A Board Game Purchase is an Investment in Family
I think most of us can safely say that mass market games are boring, tedious, and quite often, not at all fun.
How many times have you had to grin and bear a round of Candy Land with your 5-year-old? Boggle with the grandparents? Yet another over-hyped IP version of Monopoly or Trivial Pursuit with your pre-teen?
I mean, we all love those little Pocket Monsters, but even Pokémon Monopoly is still Monopoly. And we all know where that leads…
We hate taxes, too, kid.
And yet, there is plenty of evidence that playing board games is a worthwhile endeavor that gives families time to connect and enjoy one another’s company. Just a few of the benefits of board games include increases in mental response time, reduction in stress, and boosting children’s cognitive development.
Don’t know what to play?
Mass market games like Yahtzee and Connect Four are great introductions to games and can provide moderate entertainment for people of different ages and backgrounds. Sadly, the replayability of these games is low. This is why they spend more time collecting dust on a shelf than on the kitchen table.
And with the advent of more and more complex digital (video) games requiring significant thought, dexterity, and problem solving capabilities, most children and young adults aren’t going to tolerate repetitive, roll-and-move board games relying on dice rolls and luck with minimal mental challenge.
This is where the board game industry answers with hundreds, perhaps thousands, of well designed, thoughtful, entertaining and engaging games that offer hundreds of hours of play time and significant replayability – which means more time on the table and less time in a closet.
You tried to forget the closet of shame, didn't you?
But I don’t know where to start? There’s so many!
We get it. Looking at many of these new “designer” games can be daunting. Rule books can be large and overwhelming. The game pieces are often numerous. They require an investment in time, both physical and mental, to learn to play. But that shouldn’t deter you from rolling your sleeves up and digging in.
There are games designed to ease you into this new-found world.
In the board game industry we often refer to certain titles as gateway games. These games are comparatively simple and appeal to a wide range of players regardless of age or ability. Once you’ve sunk your teeth into many of these titles, you’ll generally find learning more complex games to be much less painful.
One of the most widely known gateway games is Ticket to Ride. With its colorful trains and easy to learn rules system, players will find it highly approachable. The replayability of Ticket to Ride is high and most people enjoy the mild complexity and exciting challenge of placing train cars to complete routes and score points. Everyone from young children to seasoned board gamers can find something to like about Ticket to Ride.
Other games that may appeal to players who want a casual challenge include:
Point Salad – in which you use vegetables to build salads and win points
Sushi Go! – A thematic set collection card game where you grab pieces of sushi to make the best combinations to score points

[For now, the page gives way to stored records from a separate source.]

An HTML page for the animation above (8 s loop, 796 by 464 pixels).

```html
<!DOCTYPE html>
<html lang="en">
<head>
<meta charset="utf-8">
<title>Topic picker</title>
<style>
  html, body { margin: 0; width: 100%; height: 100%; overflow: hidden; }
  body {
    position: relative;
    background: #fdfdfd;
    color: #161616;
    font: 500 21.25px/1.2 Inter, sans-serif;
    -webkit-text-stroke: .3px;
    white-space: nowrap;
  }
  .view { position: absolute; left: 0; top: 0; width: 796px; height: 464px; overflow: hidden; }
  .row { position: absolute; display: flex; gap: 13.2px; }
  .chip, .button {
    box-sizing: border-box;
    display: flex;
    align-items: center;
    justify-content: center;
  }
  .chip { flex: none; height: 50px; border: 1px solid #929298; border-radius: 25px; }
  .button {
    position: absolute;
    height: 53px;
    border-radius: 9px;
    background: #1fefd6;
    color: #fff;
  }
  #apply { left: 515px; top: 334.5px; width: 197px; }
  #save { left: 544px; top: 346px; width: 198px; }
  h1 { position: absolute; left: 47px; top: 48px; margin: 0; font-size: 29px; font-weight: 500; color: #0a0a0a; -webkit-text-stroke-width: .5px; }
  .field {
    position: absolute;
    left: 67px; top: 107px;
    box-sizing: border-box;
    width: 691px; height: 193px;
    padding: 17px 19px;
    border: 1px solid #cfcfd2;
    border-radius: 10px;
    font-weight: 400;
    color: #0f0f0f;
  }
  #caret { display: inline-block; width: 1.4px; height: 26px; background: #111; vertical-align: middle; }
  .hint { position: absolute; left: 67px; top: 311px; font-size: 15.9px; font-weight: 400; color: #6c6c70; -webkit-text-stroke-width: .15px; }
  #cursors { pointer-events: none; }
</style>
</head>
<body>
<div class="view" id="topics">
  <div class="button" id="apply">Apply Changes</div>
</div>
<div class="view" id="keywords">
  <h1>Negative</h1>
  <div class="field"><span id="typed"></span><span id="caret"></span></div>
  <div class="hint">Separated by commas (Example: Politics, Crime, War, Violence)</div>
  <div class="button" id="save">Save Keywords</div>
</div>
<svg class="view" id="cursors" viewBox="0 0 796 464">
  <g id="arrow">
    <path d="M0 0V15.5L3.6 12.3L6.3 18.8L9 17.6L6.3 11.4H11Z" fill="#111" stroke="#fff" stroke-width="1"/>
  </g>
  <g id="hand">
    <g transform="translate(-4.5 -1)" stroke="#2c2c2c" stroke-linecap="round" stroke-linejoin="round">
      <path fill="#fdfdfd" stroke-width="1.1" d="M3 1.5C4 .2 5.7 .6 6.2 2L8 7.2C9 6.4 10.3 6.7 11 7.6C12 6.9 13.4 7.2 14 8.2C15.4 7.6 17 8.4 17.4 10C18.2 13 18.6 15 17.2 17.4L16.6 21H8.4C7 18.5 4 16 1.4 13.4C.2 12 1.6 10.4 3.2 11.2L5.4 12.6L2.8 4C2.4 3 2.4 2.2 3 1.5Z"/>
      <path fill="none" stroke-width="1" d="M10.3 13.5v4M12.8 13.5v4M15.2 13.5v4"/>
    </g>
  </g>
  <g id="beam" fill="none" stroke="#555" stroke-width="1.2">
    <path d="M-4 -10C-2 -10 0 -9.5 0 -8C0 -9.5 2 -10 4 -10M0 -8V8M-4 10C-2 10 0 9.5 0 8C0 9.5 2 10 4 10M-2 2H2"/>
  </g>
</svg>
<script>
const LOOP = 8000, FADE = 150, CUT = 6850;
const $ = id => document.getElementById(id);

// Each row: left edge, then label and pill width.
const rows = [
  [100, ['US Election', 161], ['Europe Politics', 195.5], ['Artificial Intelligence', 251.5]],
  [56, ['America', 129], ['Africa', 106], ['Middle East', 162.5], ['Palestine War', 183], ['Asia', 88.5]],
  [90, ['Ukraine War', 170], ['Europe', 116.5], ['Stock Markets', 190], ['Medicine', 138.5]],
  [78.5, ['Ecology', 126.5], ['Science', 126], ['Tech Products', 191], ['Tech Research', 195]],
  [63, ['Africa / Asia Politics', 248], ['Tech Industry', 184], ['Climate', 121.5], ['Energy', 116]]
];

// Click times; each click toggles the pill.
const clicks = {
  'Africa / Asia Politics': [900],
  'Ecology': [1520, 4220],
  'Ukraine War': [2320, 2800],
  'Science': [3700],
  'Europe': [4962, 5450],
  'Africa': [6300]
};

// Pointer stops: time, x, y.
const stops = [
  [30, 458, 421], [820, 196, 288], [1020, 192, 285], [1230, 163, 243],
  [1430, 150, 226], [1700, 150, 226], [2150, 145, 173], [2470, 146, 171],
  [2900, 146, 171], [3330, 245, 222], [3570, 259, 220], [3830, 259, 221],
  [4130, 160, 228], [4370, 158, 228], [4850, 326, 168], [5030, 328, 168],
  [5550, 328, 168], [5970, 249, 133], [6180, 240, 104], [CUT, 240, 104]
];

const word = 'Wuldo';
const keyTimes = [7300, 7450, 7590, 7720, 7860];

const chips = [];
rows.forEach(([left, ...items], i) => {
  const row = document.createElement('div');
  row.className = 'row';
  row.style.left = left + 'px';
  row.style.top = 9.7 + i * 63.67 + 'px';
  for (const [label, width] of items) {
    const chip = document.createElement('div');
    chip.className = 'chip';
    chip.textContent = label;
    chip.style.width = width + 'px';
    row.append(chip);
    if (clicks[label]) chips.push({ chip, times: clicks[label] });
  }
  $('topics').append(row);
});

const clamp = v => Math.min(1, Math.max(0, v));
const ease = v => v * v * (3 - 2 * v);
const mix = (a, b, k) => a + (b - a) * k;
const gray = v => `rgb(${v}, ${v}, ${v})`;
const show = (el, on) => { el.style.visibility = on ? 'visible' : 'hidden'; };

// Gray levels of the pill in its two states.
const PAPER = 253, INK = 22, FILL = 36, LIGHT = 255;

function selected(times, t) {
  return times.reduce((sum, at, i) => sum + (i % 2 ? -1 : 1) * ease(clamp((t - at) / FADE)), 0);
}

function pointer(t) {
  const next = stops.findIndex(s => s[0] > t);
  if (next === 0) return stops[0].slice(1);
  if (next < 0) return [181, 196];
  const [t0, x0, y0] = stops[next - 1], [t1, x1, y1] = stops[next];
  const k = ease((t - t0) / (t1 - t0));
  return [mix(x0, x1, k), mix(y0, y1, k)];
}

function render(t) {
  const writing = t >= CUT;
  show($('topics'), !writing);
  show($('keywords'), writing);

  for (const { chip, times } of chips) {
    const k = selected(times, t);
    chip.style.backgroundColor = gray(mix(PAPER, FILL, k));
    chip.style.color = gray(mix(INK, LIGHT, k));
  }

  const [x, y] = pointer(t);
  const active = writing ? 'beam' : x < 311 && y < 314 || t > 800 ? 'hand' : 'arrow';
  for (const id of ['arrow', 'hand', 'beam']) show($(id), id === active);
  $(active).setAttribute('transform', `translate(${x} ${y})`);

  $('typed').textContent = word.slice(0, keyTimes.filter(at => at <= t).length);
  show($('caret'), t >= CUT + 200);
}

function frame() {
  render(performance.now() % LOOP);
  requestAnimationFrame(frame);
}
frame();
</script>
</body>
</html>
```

Codenames – a party game based on one-word clues and deduction to find the spy and avoid the assassin
King of Tokyo – A dice rolling and card drafting push your luck game in which players compete to be king of the hill
Sagrada – Carefully place dice and win points to create beautiful stained-glass windows
Is your family too competitively cut-throat? Try a cooperative board game like Pandemic instead! In cooperative games, your group of players play against the game to try and win as a team!
Still confused by a game?
There are numerous friendly faces on YouTube willing to teach you how to play with tutorials, walk-throughs and reviews. We try to include video reviews for each game we have for purchase at Roll2Learn, but even that’s simply scratching the surface. Just type in the name of a game in the YouTube search bar and you’ll find dozens of explanatory videos at your disposal.
Remember, it’s all about finding games that will appeal to your family. Everyone is different. Look for meaningful ways to connect using similar interests, play styles and game length preferences.